He repeated his claim that there was "concern" in the royal family about his unborn child's skin color after he married biracial American actress Meghan Markle. Harry and Meghan first mentioned the incident during an interview with Oprah Winfrey in 2021, but they haven't identified the family member who expressed concern.
Harry insisted his family wasn't racist, but said the episode was an example of unconscious bias. The prince told CBS that he was "probably bigoted" before he met Meghan, and said that the royal family, which is held to a higher moral standard, needed to "learn and grow" in order to be "part of the solution rather than part of the problem."
"Otherwise unconscious bias then moves into the category of racism," Harry told ITV.
"Spare" explores Harry's grief over the death of his mother in 1997, and his long-simmering resentment at his role as the royal "spare," overshadowed by the "heir" — older brother William. He recounts arguments and a physical altercation with William, reveals how he lost his virginity and describes using cocaine and cannabis.
He also says he killed 25 Taliban fighters while serving as an Apache helicopter pilot in Afghanistan — drawing criticism from both the Taliban and British military veterans.
The allegations about Camilla are particularly sensitive because of her role in the acrimonious breakdown of Charles' marriage to the late Princess Diana, William and Harry's mother.
Diana once described Camilla, who carried out a long-term affair with Charles, as the third person in their marriage. While many members of the public initially shunned Camilla, she has won fans by taking on a wide range of charitable activities and has been credited with helping Charles appear less stuffy and more in tune with modern Britain.
Writing about his father's 2005 wedding to Camilla, Harry says: "I had complex feelings about gaining a stepparent who, I believed, had recently sacrificed me on her personal PR altar." Still, he says he wanted his father to be happy. "In a funny way I even wanted Camilla to be happy. Maybe she'd be less dangerous if she was happy?"
"Spare" is the latest in a string of public pronouncements by Harry and Meghan since they quit royal life and moved to California in 2020, citing what they saw as the media's racist treatment of Meghan and a lack of support from the palace. It follows the interview with Winfrey and a six-part Netflix series released last month.
In the ghostwritten memoir, Harry, 38, describes the couple's acrimonious split from the royal family after their request for a part-time royal role was rejected.
The television interviews are certain to pile more pressure on the royal family. Harry is also appearing on "The Late Show with Stephen Colbert."
Royal officials haven't commented on any of the allegations, though allies have pushed back on the claims, largely anonymously.

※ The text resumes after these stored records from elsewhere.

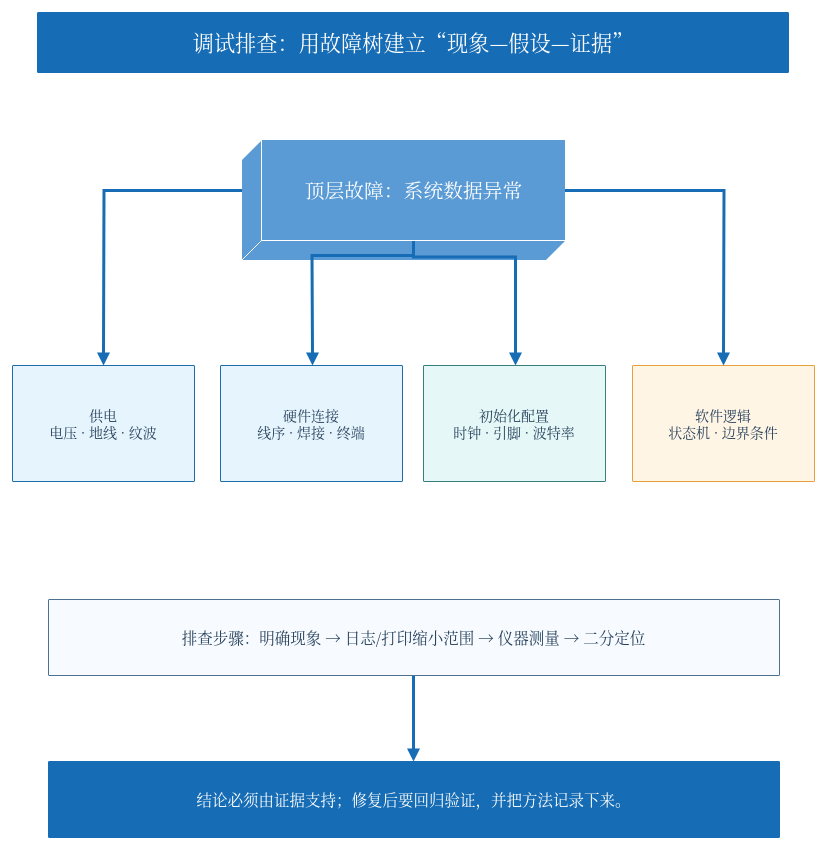
<!DOCTYPE html>
<html lang="zh-CN">
<head>
<meta charset="utf-8">
<title>调试排查故障树</title>
<style>
  :root {
    --blue: #176db5;
    --block: #5b9bd5;
    --ink: #26405c;
    --sky: #e6f5fd;
    --sky-line: #1c6ca8;
    --mint: #e5f8f7;
    --mint-line: #357f7c;
    --cream: #fff5e5;
    --cream-line: #e9a03b;
    --mist: #f7fbff;
    --mist-line: #4f7190;
  }
  * { box-sizing: border-box; margin: 0; padding: 0; }
  html, body { width: 827px; height: 850px; overflow: hidden; background: #fff; }
  .diagram {
    position: relative;
    width: 827px;
    height: 850px;
    overflow: hidden;
    color: var(--ink);
    font-family: "Noto Serif CJK SC", "Noto Serif", serif;
  }
  .node {
    position: absolute;
    display: flex;
    flex-direction: column;
    align-items: center;
    justify-content: center;
    white-space: nowrap;
    border: 1px solid;
    border-radius: 1px;
  }
  .title, .conclusion { background: var(--blue); border-color: var(--blue); color: #fff; }
  .title { left: 37px; top: 12px; width: 752px; height: 61px; padding-bottom: 2px; font-size: 21.2px; font-weight: 400; }
  .dash {
    display: inline-block;
    width: 19px;
    text-align: center;
    font-family: "Noto Serif CJK KR", "Noto Serif CJK SC", serif;
  }
  .top-fault { left: 261px; top: 140px; width: 304px; height: 101px; padding: 0 0 2px 1px; border: 0; color: #fff; font-size: 19.8px; }
  .branch { top: 365px; width: 183px; height: 117px; padding: 1px 1px 0 0; font-size: 14px; line-height: 17px; }
  .branch h2 { font-size: inherit; font-weight: 400; }
  .power { left: 12px; }
  .hardware { left: 220px; }
  .power, .hardware { background: var(--sky); border-color: var(--sky-line); }
  .setup { left: 423px; background: var(--mint); border-color: var(--mint-line); }
  .software { left: 632px; background: var(--cream); border-color: var(--cream-line); }
  .steps, .conclusion { left: 48px; width: 732px; height: 77px; padding: 0 1px 2px 0; font-size: 15.5px; }
  .steps { top: 599px; background: var(--mist); border-color: var(--mist-line); }
  .conclusion { top: 761px; }
  .layer { position: absolute; left: 0; top: 0; }
  .block-face { fill: var(--block); }
  .block-edge { fill: none; stroke: #fff; stroke-width: 1; }
  .connector { fill: none; stroke: var(--blue); stroke-width: 3; }
  .arrow { fill: var(--blue); }
</style>
</head>
<body>
<main class="diagram">
  <h1 class="node title"><span>调试排查：用故障树建立“现象<span class="dash">—</span>假设<span class="dash">—</span>证据”</span></h1>

  <section class="node branch power">
    <h2>供电</h2>
    <p>电压 · 地线 · 纹波</p>
  </section>
  <section class="node branch hardware">
    <h2>硬件连接</h2>
    <p>线序 · 焊接 · 终端</p>
  </section>
  <section class="node branch setup">
    <h2>初始化配置</h2>
    <p>时钟 · 引脚 · 波特率</p>
  </section>
  <section class="node branch software">
    <h2>软件逻辑</h2>
    <p>状态机 · 边界条件</p>
  </section>

  <p class="node steps">排查步骤：明确现象 → 日志/打印缩小范围 → 仪器测量 → 二分定位</p>
  <p class="node conclusion">结论必须由证据支持；修复后要回归验证，并把方法记录下来。</p>

  <svg class="layer" width="827" height="850" viewBox="0 0 827 850" aria-hidden="true">
    <defs>
      <polygon id="arrowhead" class="arrow" points="-6.5,-13 6.5,-13 0,0"/>
    </defs>
    <polygon class="block-face" points="262,140 565,140 565,241 546,260 242,260 242,160"/>
    <path class="block-edge" d="M261.5 140V240.5H565M261.5 240.5L242 260"/>
    <path class="connector" d="M242 190.5H104L103.5 354"/>
    <path class="connector" d="M565 190.5H724L723.5 354"/>
    <path class="connector" d="M413.5 241V255.5H312L312.5 354"/>
    <path class="connector" d="M413.5 241V257H515.5V354"/>
    <path class="connector" d="M413.5 676V750"/>
    <use href="#arrowhead" x="103.5" y="365.5"/>
    <use href="#arrowhead" x="312.5" y="365.5"/>
    <use href="#arrowhead" x="515.5" y="365.5"/>
    <use href="#arrowhead" x="723.5" y="365.5"/>
    <use href="#arrowhead" x="413.5" y="761.5"/>
  </svg>

  <p class="node top-fault">顶层故障：系统数据异常</p>
</main>
</body>
</html>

Harry has defended the memoir describing it as his effort to "own my story" after years of "spin and distortion" by others. In the "60 Minutes" interview, Harry denied his book was intended to hurt his family.
Omid Scobie, co-author of "Finding Freedom," a book on the Duke and Duchess of Sussex, said Harry is offering the look behind the palace walls that the public has always wanted.
"Of course, that does come with some downsides for those who have been part of his journey," Scobie told the BBC. "We heard some sort of really startling confessions and stories about members of the royal family, particularly when it comes to Camilla and her relationship with the press.''
While Harry said he hadn't spoken with his father or brother in a while, he hopes to find peace with them. But he told ITV that the "the ball is in their court."
"They've shown absolutely no willingness to reconcile," he said.
While the saga is damaging to the royal family, it may not be as harmful as people might think and will give the global audience a forum to discuss difficult issues like misogyny and racism, said Boston University professor Arianne Chernock, an expert in modern British history.
But she was cautious about doomsayers suggesting the monarchy itself was in trouble. The institution has endured more than 1,000 years after all.
"This is a central component of the history of the royal family,'' she said. "Scandal is the norm not the exception.''
Associated Press Writers Jill Lawless and Kwiyeon Ha contributed.